### DIRECTIONS
This exercise calls for copying every line below that holds the word "False".

### AVAILABLE DATA
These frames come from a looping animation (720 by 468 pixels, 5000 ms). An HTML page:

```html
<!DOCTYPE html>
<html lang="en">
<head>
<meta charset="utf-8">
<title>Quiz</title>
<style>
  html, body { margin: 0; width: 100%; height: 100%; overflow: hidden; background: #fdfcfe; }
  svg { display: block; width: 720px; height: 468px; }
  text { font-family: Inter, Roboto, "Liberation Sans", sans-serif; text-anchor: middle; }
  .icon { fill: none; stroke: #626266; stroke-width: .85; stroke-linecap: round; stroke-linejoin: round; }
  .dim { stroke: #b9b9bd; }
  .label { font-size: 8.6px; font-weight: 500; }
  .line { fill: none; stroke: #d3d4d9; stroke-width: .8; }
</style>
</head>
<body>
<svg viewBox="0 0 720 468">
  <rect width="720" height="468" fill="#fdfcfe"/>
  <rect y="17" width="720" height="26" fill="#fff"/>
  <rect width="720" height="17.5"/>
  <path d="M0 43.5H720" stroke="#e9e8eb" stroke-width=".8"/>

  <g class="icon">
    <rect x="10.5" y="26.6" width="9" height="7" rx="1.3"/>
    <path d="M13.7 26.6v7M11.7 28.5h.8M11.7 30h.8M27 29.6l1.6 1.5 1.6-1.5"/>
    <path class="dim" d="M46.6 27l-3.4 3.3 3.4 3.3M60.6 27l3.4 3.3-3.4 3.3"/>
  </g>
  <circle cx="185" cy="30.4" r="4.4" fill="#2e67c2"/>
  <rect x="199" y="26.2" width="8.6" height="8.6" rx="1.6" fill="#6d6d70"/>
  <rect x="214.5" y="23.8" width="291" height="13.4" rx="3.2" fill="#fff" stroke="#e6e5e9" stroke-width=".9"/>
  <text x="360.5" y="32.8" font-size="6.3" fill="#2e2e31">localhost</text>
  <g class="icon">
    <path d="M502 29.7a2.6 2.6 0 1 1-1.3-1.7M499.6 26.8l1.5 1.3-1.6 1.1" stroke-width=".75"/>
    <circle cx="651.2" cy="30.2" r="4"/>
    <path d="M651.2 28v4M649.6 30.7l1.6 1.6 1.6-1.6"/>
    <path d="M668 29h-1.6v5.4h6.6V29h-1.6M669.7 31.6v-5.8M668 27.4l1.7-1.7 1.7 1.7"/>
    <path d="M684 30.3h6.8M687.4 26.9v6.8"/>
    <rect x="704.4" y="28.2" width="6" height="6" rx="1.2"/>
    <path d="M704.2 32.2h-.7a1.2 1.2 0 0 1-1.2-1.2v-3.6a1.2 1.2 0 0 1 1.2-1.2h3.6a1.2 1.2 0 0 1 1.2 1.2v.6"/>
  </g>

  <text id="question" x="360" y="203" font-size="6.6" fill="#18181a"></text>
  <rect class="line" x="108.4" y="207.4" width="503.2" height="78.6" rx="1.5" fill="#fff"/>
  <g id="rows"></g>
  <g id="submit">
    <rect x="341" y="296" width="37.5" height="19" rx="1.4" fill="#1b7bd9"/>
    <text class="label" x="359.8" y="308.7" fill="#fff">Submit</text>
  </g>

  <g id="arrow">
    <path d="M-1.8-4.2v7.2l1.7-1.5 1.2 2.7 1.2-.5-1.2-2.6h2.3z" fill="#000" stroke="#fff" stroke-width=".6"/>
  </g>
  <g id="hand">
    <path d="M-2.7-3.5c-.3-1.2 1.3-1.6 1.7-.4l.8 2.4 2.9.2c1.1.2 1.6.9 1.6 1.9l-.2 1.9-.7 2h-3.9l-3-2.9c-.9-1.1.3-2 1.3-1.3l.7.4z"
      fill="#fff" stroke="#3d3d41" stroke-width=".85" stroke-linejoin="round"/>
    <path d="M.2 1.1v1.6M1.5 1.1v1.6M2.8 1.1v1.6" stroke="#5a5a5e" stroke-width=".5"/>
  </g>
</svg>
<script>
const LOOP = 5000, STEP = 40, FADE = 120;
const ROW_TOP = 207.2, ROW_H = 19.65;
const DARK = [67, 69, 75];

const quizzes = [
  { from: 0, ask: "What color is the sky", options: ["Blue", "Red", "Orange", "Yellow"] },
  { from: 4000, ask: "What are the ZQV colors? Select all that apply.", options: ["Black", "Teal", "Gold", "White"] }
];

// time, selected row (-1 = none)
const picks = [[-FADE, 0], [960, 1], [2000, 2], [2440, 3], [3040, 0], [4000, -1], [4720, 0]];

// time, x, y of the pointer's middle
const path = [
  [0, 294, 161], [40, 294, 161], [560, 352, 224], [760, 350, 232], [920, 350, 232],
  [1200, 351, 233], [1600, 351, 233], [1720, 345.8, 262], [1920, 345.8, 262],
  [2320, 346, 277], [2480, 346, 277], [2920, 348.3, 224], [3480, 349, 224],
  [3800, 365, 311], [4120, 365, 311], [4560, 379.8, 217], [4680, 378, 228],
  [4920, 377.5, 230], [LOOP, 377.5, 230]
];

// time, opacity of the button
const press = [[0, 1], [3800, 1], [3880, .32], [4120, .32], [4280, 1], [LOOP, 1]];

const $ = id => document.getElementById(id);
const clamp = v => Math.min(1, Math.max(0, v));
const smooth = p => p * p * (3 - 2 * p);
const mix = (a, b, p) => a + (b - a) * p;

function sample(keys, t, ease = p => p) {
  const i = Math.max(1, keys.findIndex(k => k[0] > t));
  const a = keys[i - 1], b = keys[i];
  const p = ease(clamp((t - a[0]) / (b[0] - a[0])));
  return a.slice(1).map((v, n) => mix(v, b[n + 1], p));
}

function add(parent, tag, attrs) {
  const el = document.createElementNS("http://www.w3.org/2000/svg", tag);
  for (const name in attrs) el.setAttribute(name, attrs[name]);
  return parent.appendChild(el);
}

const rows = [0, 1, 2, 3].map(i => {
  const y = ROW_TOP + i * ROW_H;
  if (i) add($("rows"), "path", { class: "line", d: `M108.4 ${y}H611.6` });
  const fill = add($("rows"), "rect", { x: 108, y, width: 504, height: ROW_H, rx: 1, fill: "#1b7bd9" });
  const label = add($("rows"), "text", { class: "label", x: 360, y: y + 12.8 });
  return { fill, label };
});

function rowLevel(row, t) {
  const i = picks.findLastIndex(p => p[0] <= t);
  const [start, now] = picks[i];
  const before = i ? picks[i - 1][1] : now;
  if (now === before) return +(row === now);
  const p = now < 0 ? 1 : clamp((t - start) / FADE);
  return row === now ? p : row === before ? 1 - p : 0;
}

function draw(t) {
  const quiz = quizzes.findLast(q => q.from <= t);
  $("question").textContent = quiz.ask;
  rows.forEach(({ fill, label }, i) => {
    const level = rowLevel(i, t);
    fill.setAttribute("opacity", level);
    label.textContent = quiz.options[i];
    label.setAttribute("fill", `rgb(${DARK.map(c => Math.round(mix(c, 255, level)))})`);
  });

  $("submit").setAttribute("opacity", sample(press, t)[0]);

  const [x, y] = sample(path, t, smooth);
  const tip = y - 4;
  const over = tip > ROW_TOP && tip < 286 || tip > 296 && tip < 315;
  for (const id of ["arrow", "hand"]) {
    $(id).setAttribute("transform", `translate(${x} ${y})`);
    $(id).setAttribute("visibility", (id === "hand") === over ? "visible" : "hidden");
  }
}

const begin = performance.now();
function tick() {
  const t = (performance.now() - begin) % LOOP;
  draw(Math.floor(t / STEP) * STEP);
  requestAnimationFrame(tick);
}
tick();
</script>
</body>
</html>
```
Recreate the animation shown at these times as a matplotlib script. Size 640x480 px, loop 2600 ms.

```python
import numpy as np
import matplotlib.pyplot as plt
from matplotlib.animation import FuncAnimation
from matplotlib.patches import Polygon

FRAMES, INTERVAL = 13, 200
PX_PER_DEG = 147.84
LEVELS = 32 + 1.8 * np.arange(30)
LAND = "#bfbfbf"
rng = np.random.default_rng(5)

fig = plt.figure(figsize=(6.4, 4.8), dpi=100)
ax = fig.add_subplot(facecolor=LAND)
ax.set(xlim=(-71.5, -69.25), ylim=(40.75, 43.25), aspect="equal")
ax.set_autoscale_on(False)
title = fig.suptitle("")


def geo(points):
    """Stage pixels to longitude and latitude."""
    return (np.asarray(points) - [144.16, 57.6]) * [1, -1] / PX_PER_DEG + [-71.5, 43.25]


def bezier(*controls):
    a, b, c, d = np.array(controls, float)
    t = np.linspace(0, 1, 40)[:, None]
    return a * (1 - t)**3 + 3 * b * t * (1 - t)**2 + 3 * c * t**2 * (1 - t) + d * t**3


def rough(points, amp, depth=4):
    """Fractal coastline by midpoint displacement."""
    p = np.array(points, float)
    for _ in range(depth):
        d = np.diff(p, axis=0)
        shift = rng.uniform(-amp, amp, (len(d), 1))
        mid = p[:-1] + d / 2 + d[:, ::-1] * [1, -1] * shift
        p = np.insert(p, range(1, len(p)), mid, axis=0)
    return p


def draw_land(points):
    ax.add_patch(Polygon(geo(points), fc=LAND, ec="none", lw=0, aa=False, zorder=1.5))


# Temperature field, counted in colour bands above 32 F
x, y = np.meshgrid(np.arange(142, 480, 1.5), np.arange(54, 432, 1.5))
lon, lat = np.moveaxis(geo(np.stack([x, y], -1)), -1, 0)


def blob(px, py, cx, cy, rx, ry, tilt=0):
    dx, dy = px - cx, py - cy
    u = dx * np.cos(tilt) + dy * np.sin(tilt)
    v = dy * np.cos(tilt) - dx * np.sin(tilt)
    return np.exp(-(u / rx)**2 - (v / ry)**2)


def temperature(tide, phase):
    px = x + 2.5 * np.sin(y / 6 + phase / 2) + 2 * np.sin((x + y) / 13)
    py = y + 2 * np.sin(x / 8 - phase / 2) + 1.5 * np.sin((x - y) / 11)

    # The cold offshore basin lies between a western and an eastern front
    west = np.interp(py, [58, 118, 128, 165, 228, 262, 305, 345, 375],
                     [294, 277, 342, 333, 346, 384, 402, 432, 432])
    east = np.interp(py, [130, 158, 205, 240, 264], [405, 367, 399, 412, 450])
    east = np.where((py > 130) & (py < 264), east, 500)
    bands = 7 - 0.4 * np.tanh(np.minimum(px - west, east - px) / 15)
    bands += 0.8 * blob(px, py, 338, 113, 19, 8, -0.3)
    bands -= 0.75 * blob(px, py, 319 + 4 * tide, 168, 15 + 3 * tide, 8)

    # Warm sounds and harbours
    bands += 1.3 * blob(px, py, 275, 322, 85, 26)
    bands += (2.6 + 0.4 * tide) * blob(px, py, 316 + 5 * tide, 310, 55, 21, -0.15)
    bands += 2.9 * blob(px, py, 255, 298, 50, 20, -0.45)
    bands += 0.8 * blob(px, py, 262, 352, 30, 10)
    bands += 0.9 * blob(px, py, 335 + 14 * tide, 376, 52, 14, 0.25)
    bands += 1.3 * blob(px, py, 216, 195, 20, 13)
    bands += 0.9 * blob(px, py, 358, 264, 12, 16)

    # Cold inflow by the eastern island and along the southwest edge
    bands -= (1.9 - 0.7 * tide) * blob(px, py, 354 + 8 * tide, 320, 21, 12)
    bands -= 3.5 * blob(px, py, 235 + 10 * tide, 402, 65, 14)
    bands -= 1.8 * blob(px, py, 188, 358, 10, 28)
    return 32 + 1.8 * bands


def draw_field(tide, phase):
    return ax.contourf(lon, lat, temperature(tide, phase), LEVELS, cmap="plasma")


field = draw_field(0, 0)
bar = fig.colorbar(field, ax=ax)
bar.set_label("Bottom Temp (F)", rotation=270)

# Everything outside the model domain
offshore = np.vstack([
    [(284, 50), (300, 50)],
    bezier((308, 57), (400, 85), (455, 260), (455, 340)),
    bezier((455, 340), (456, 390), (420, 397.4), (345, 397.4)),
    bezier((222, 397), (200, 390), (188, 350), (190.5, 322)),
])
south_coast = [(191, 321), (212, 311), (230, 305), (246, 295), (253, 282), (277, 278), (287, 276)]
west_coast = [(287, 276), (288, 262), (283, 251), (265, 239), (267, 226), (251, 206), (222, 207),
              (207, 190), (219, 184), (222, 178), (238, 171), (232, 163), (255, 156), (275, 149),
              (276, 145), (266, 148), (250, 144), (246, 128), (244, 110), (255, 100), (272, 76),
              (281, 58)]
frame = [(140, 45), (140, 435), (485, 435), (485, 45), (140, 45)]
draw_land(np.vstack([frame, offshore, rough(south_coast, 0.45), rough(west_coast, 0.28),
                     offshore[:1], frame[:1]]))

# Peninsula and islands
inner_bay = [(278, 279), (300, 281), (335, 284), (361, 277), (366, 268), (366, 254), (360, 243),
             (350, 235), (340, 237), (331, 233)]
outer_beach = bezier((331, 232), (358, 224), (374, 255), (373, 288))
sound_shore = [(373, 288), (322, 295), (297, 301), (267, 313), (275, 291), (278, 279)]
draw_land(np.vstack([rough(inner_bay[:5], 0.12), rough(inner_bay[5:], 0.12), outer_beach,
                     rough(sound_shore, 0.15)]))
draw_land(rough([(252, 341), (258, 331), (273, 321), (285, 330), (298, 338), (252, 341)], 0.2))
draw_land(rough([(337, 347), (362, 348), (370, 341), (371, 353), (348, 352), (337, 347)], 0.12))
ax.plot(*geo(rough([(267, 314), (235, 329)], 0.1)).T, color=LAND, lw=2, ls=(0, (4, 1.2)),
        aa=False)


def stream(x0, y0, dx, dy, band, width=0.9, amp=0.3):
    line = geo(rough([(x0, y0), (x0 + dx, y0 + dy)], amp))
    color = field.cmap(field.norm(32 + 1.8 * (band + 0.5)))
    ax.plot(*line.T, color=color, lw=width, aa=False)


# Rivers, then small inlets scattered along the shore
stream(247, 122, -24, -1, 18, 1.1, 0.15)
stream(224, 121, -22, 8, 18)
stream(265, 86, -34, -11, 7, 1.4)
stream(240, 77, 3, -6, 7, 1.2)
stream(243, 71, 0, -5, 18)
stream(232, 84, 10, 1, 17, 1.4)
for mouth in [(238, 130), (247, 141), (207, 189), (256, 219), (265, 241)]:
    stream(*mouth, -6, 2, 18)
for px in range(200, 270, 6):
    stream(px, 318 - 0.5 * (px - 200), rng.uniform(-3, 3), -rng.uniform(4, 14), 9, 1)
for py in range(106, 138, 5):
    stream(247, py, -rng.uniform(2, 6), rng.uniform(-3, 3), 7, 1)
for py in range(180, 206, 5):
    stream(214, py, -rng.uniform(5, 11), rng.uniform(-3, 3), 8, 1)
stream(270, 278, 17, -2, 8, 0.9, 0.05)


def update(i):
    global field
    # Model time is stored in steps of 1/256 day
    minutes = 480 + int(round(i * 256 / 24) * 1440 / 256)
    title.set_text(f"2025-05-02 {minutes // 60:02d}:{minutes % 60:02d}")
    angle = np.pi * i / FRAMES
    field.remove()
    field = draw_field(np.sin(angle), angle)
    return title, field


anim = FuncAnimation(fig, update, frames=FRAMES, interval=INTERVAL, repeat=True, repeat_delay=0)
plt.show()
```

### PROBLEM SOLUTION
ax.set_autoscale_on(False)
    ax.add_patch(Polygon(geo(points), fc=LAND, ec="none", lw=0, aa=False, zorder=1.5))
        aa=False)
    ax.plot(*line.T, color=color, lw=width, aa=False)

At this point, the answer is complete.